Like most cultural institutions, museums are having a tough time of it at the moment. Because their collections have been out of sight for some while, curators have been finding new and unlikely ways to engage their audiences online: from virtual learning to Museum Challenges. There have been all kinds of unconventional museums in the past too, and I’ve been looking at a few of the ones that called themselves museums, but which existed only on paper.
The Royal Society’s original seventeenth-century museum Repository is long gone, unfortunately, but there are one or two remnants of early objects in our collections. My favourite is the cut-out version of a large herring caught off Scotland in 1663 and forwarded to the Society by Sir Robert Moray (1608/9-1673). A pity you can’t see the fish itself, but the 19½ inch model is the next best thing, and presumably a lot easier on the nose in the days before rapid door-to-door parcel deliveries.
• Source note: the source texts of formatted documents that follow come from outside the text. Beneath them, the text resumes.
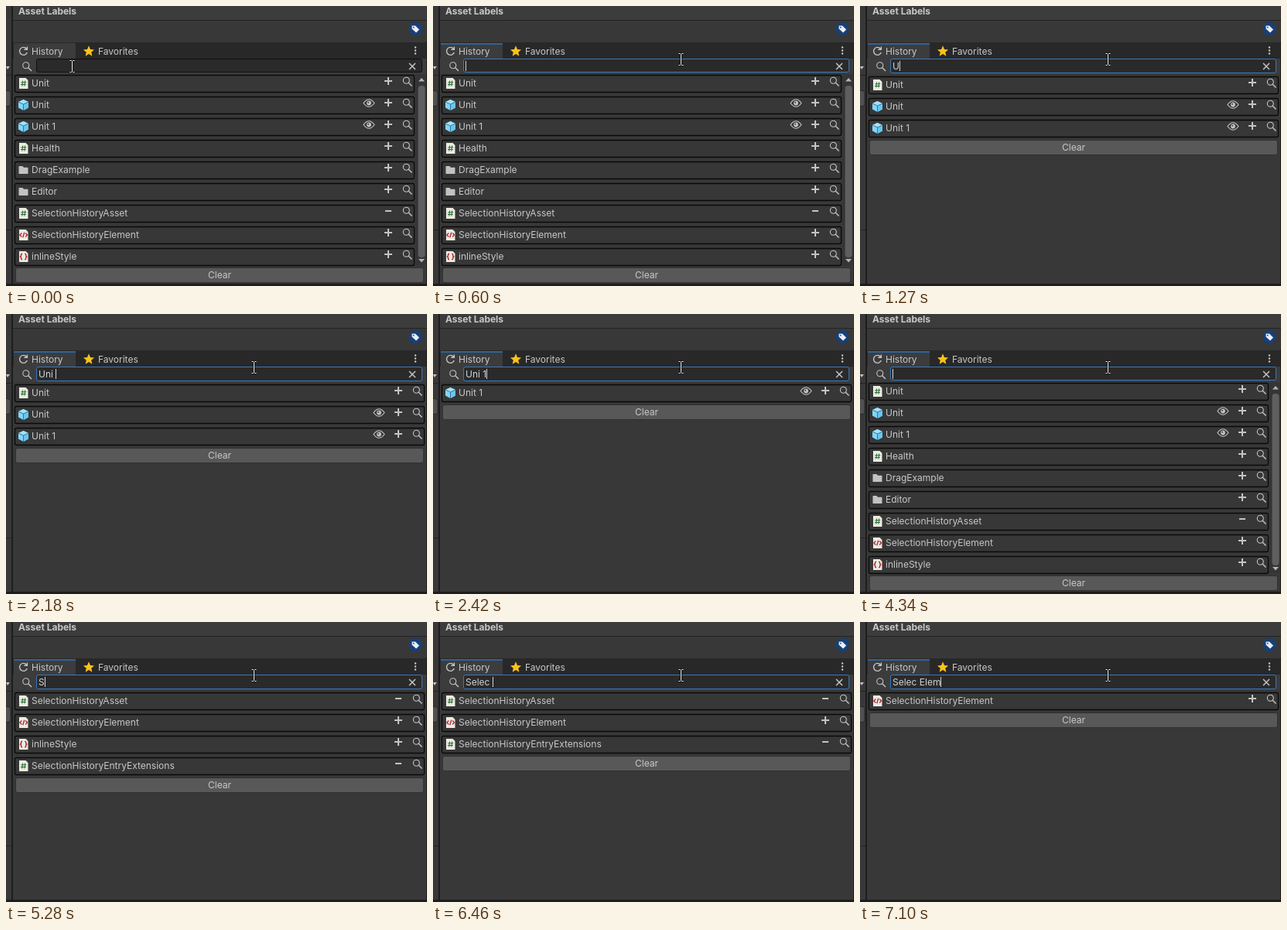
An HTML page that plays this animation: 544 px wide and 362 px high, repeating every 8000 ms.

```html
<!DOCTYPE html>
<html lang="en">
<head>
<meta charset="utf-8">
<title>Selection history search</title>
<style>
html, body { margin: 0; width: 100%; height: 100%; overflow: hidden; background: #383838; }
svg { display: block; width: 544px; height: 362px; }
text { font: 12px Inter, sans-serif; fill: #c8c8c8; white-space: pre; }
.line { fill: none; stroke: #c4c4c4; }
</style>
</head>
<body>
<svg id="stage" viewBox="0 0 544 362">
  <defs>
    <g id="lens" class="line" stroke-width="1.1"><circle r="4" cx="-1.2" cy="-1.2"/><path d="M1.8 1.8L6 6" stroke-width="1.4"/></g>
    <path id="plus" class="line" stroke-width="2" d="M-5 0H5M0-5V5"/>
    <path id="minus" class="line" stroke-width="2" d="M-4 0H4"/>
    <g id="eye"><path class="line" stroke-width="1.2" d="M-7 0Q0-9.5 7 0Q0 9.5-7 0Z"/><circle r="2.9" fill="#c4c4c4"/><circle cx="-.8" cy="-.8" r="1" fill="#444"/></g>
    <path id="page" d="M-5.5-7H3L6-4V7H-5.5Z" fill="#ecece2"/>
    <g id="script"><use href="#page"/><path fill="none" stroke="#2c6e35" stroke-width="1.1" d="M-.8-3.5L-1.7 3.5M2.2-3.5L1.3 3.5M-3.2-1.2H3.8M-3.6 1.5H3.4"/></g>
    <g id="markup"><use href="#page"/><path fill="none" stroke="#b3202c" stroke-width="1.3" d="M-2.2-2.5L-4.6 0L-2.2 2.5M2.7-2.5L5 0L2.7 2.5M1.2-3.3L-.7 3.3"/></g>
    <g id="style"><use href="#page"/><path fill="none" stroke="#b3202c" stroke-width="1.4" d="M-1.4-3.8Q-3-3.8-3-2V-1L-4 0L-3 1V2Q-3 3.8-1.4 3.8M1.7-3.8Q3.3-3.8 3.3-2V-1L4.3 0L3.3 1V2Q3.3 3.8 1.7 3.8"/></g>
    <g id="cube"><path d="M0-7L6.5-4V3.6L0 7L-6.5 3.6V-4Z" fill="#7fd6fc"/><path d="M0-7L6.5-4L0-1L-6.5-4Z" fill="#a2e2fd"/><path d="M0-1L6.5-4V3.6L0 7Z" fill="#67c6f3"/><path d="M-6.5-4L0-1L6.5-4M0-1V7" fill="none" stroke="#2f5a70" stroke-width=".8"/></g>
    <path id="folder" d="M-6-4.5Q-6-5-5.5-5H-1L.5-3.2H5.5Q6-3.2 6-2.7V4.5Q6 5 5.5 5H-5.5Q-6 5-6 4.5Z" fill="#c2c2c2"/>
  </defs>

  <rect width="544" height="362" fill="#383838"/>
  <rect x="9" width="535" height="18" fill="#3c3c3c"/>
  <path d="M9 18.5H544" stroke="#242424"/>
  <text x="16" y="11" style="font-weight:700">Asset Labels</text>
  <circle cx="529" cy="29.5" r="8.5" fill="#16407a"/>
  <path d="M524.5 25.5H529L534 30.5L530 34.5L524.5 29.5Z" fill="#eee"/>
  <circle cx="526.7" cy="27.7" r=".9" fill="#16407a"/>

  <rect x="9" y="47" width="535" height="21" fill="#282828"/>
  <path d="M10 68V50Q10 48 12 48H88Q90 48 90 50V68Z" fill="#3c3c3c"/>
  <path id="tabline" d="M10 49H90" stroke="#2f6499" stroke-width="2"/>
  <path class="line" stroke-width="1.4" d="M26.5 55.3A5 5 0 1 0 27.3 60M27.4 52.5V56.3H23.4"/>
  <text x="33" y="63">History</text>
  <path id="star" fill="#fcc21b"/>
  <text x="119" y="63">Favorites</text>
  <g fill="#c4c4c4"><circle cx="529" cy="53.5" r="1.2"/><circle cx="529" cy="57.5" r="1.2"/><circle cx="529" cy="61.5" r="1.2"/></g>

  <rect x="9" y="68" width="535" height="20" fill="#3c3c3c"/>
  <use href="#lens" x="27" y="78"/>
  <rect id="field" x="39.5" y="68.5" width="498" rx="2.5" fill="#2a2a2a"/>
  <path class="line" stroke-width="1.5" d="M521 74L529 82M529 74L521 82"/>
  <text id="query" x="42" y="82" style="fill:#d2d2d2"></text>
  <path id="caret" d="M0 71V84" stroke="#d2d2d2"/>

  <g id="rows"></g>
  <g id="bar">
    <rect x="529" y="88" width="15" height="247" fill="#353535"/>
    <path d="M533 97.5L537 93L541 97.5ZM533 327L537 331.5L541 327Z" fill="#b4b4b4"/>
    <rect x="532.5" y="103" width="9" height="222" rx="4" fill="#5f5f5f"/>
  </g>
  <g id="clear">
    <rect x="12.5" y=".5" width="527" height="19" rx="2.5" fill="#585858" stroke="#303030"/>
    <text x="276" y="14" text-anchor="middle">Clear</text>
  </g>

  <rect y="0" width="8" height="362" fill="#383838"/>
  <path d="M0 78H5L2 82Z" fill="#c4c4c4"/>
  <path d="M0 89.5H7M0 289.5H7" stroke="#242424"/>
  <rect x="-4" y="109.5" width="10" height="20" rx="3" fill="#515151" stroke="#282828"/>
  <path d="M8 0V362" stroke="#1d1d1d" stroke-width="2"/>
  <path d="M543.5 46V362" stroke="#242424"/>
  <rect y="359" width="544" height="3" fill="#1d1d1d"/>

  <g id="beam" fill="none">
    <path d="M-3-7.5H-1L0-6.5L1-7.5H3M0-6.5V6.5M-3 7.5H-1L0 6.5L1 7.5H3" stroke="#151515" stroke-width="2.4"/>
    <path d="M-3-7.5H-1L0-6.5L1-7.5H3M0-6.5V6.5M-3 7.5H-1L0 6.5L1 7.5H3" stroke="#f2f2f2"/>
  </g>
  <path id="arrow" d="M0 0V16L3.7 12.6L6.2 18.2L8.6 17.1L6.2 11.7H11.3Z" fill="#fff" stroke="#111" stroke-width=".9"/>
</svg>
<script>
const LOOP = 8000;
const $ = id => document.getElementById(id);
const set = (el, attrs) => { for (const k in attrs) el.setAttribute(k, attrs[k]); };
const show = (el, on) => set(el, { visibility: on ? 'visible' : 'hidden' });
const move = (el, x, y) => set(el, { transform: `translate(${x} ${y})` });

// name, icon, tools on the right
const items = [
  ['Unit', 'script', 'plus'],
  ['Unit', 'cube', 'plus', 'eye'],
  ['Unit 1', 'cube', 'plus', 'eye'],
  ['Health', 'script', 'plus'],
  ['DragExample', 'folder', 'plus'],
  ['Editor', 'folder', 'plus'],
  ['SelectionHistoryAsset', 'script', 'minus'],
  ['SelectionHistoryElement', 'markup', 'plus'],
  ['inlineStyle', 'style', 'plus'],
  ['SelectionHistoryEntryExtensions', 'script', 'minus']
];
const VISIBLE = 9;

const typed = [
  [0, ''], [1270, 'U'], [1440, 'Un'], [1510, 'Uni'], [2180, 'Uni '], [2420, 'Uni 1'],
  [3760, 'Uni '], [3900, 'Uni'], [4030, 'Un'], [4200, 'U'], [4340, ''],
  [5280, 'S'], [5450, 'Se'], [5540, 'Sel'], [5620, 'Sele'], [5890, 'Selec'], [6460, 'Selec '],
  [6730, 'Selec E'], [6830, 'Selec El'], [6930, 'Selec Ele'], [7100, 'Selec Elem']
];

const rows = items.map(([name, icon, tool, eye]) => {
  const g = document.createElementNS('http://www.w3.org/2000/svg', 'g');
  g.innerHTML = `<rect x="11.5" y=".5" height="22" rx="2" fill="#373737" stroke="#0a0a0a" stroke-width="1.3"/>
    <use href="#${icon}" x="22.5" y="11"/><text x="33" y="15">${name}</text>
    <g>${eye ? '<use href="#eye" x="469" y="8.5"/>' : ''}<use href="#${tool}" x="494" y="8"/><use href="#lens" x="518.5" y="8.5"/></g>`;
  $('rows').append(g);
  return { g, box: g.firstElementChild, tools: g.lastElementChild, name: name.toLowerCase() };
});

const starPoints = [...Array(10).keys()].map(i => {
  const a = i * Math.PI / 5, r = i % 2 ? 3.4 : 7.4;
  return `${107 + r * Math.sin(a)} ${58.7 - r * Math.cos(a)}`;
});
set($('star'), { d: `M${starPoints.join('L')}Z` });

function layout(query) {
  const full = !query;
  const words = query.toLowerCase().split(' ');
  const shift = full ? 0 : 13;
  let n = 0;
  for (const { g, box, tools, name } of rows) {
    const on = full ? n < VISIBLE : words.every(w => name.includes(w));
    show(g, on);
    if (!on) continue;
    move(g, 0, (full ? 89 : 91) + 28 * n++);
    set(box, { width: 516 + shift });
    move(tools, shift, 0);
  }
  show($('bar'), full);
  move($('clear'), 0, full ? 338 : 89 + 28 * n);
  set($('field'), { height: full ? 17 : 18 });
}

function pointer(t) {
  if (t < 30) return [85, 78];
  if (t < 230) return [85, 77];
  const p = Math.min(1, (Math.floor((t - 230) / 41) + 1) / 10);
  const u = p * p * (3 - 2 * p), v = 1 - u;
  return [85 * v + 320 * u, 77 * v * v + 2 * 110 * u * v + 69 * u * u].map(Math.round);
}

function draw(t) {
  const query = typed.findLast(([at]) => t >= at)[1];
  const focus = t >= 230;
  layout(query);
  $('query').textContent = query;
  const width = query ? $('query').getComputedTextLength() : 0;
  move($('caret'), Math.round(42 + width) + .5, 0);
  show($('caret'), focus);
  show($('tabline'), focus);
  set($('field'), { stroke: focus ? '#3a79bb' : '#101010' });
  const [x, y] = pointer(t);
  const inField = y < 88;
  show($('beam'), inField);
  show($('arrow'), !inField);
  move($('beam'), x + .5, y);
  move($('arrow'), x, y);
}

const start = performance.now();
function tick(now) {
  draw(Math.max(0, now - start) % LOOP);
  requestAnimationFrame(tick);
}
draw(0);
requestAnimationFrame(tick);
</script>
</body>
</html>
```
Fisherman’s tale: a 19½ inch herring from 1663 (RS.15183)
The Scottish fish appears alongside measurements for what was thought to be an anomalously large human child. Past accumulations of exhibits very often contained such extremes, many of which we’d find quite unacceptable as display content today. I’ve been learning that interest in the curious continued in print form into the late eighteenth and early nineteenth centuries, and again, we have a few illustrated examples, particularly reproducing biographies and prints of quite obscure historical figures. These were culled from rival ‘Wonderful Museums’, initiated by William Granger (fl.1765-1809) and by Ralph Smith Kirby.
William Granger’s The new wonderful museum and extraordinary magazine… was produced in association with James Caulfield (1764-1826) from 1802. The magazine resembles a random sampling of Wikipedia pages: it contained an eclectic mixture of ‘singular’ biographies, anecdotes, ghosts and oddities, often with illustrations redrawn from earlier engraved plates. These were the work of Caulfield, a well-known print collector and salesman as well as a printmaker and publisher. A random sample of the ‘Museum’ contents gives you something of its flavour: in the first volume, a brief note on Robert Boyle’s air-pump (p.90) is preceded by a biography of the allegedly 152-year-old Thomas Parr of Winnington and followed irresistibly (and unaccountably) by a description of ‘The remarkable dirty warehouse in Leadenhall Street’.
Folk horror: Matthew Hopkins, the ‘witchfinder’
Among the engravings in the Royal Society’s collections emanating from Granger’s journal is one of Matthew Hopkins (d.1647), better known as the Witchfinder General of Civil War England (and played with movie gusto by Vincent Price). Granger’s journal has a surprisingly apt account of the notorious Hopkins’s methods, ‘such as who could not plead their cause nor hire an advocate, were the miserable victims of this wretch’s credulity, spleen and avarice.’ Similarly, we have Caulfield’s engraved version of the Irish faith-healer Valentine Greatrakes (1628-1682). The ‘stroker’, as he was known, was supposed to have laid hands on the future Astronomer Royal, John Flamsteed, and later visited London in 1666, coming into contact with Robert Boyle. Several documents associated with Greatrakes and the nature of his ‘miracles’ survive in the Society’s archives.
The ‘stroker’ Valentine Greatrakes (mistakenly named 'Nathaniel' in the caption) and patient
Granger’s ‘Museum’ wasn’t the only publication of its type. Ralph Kirby, who had apparently been employed by Granger, decided to cash in by setting up Kirkby’s wonderful and eccentric museum; or magazine of remarkable characters (1803, and in collected book form from 1820). He too dipped into varied topics, from the floating island of Derwentwater to the speed-walking exploits of Captain Barclay – Robert Barclay Allardice (1779-1854), whose thousand-mile epic walk of 1809 was fuelled by breakfasts of roasted fowl and strong ale. The journal also shamelessly reprinted material from the Royal Society’s Philosophical Transactions, including another ‘remarkable fish’, this time a whopping four-foot-nine specimen landed in Bristol in 1763 and described by James Ferguson. Until we can walk into a museum – soon I hope – such paper substitutes will have to do.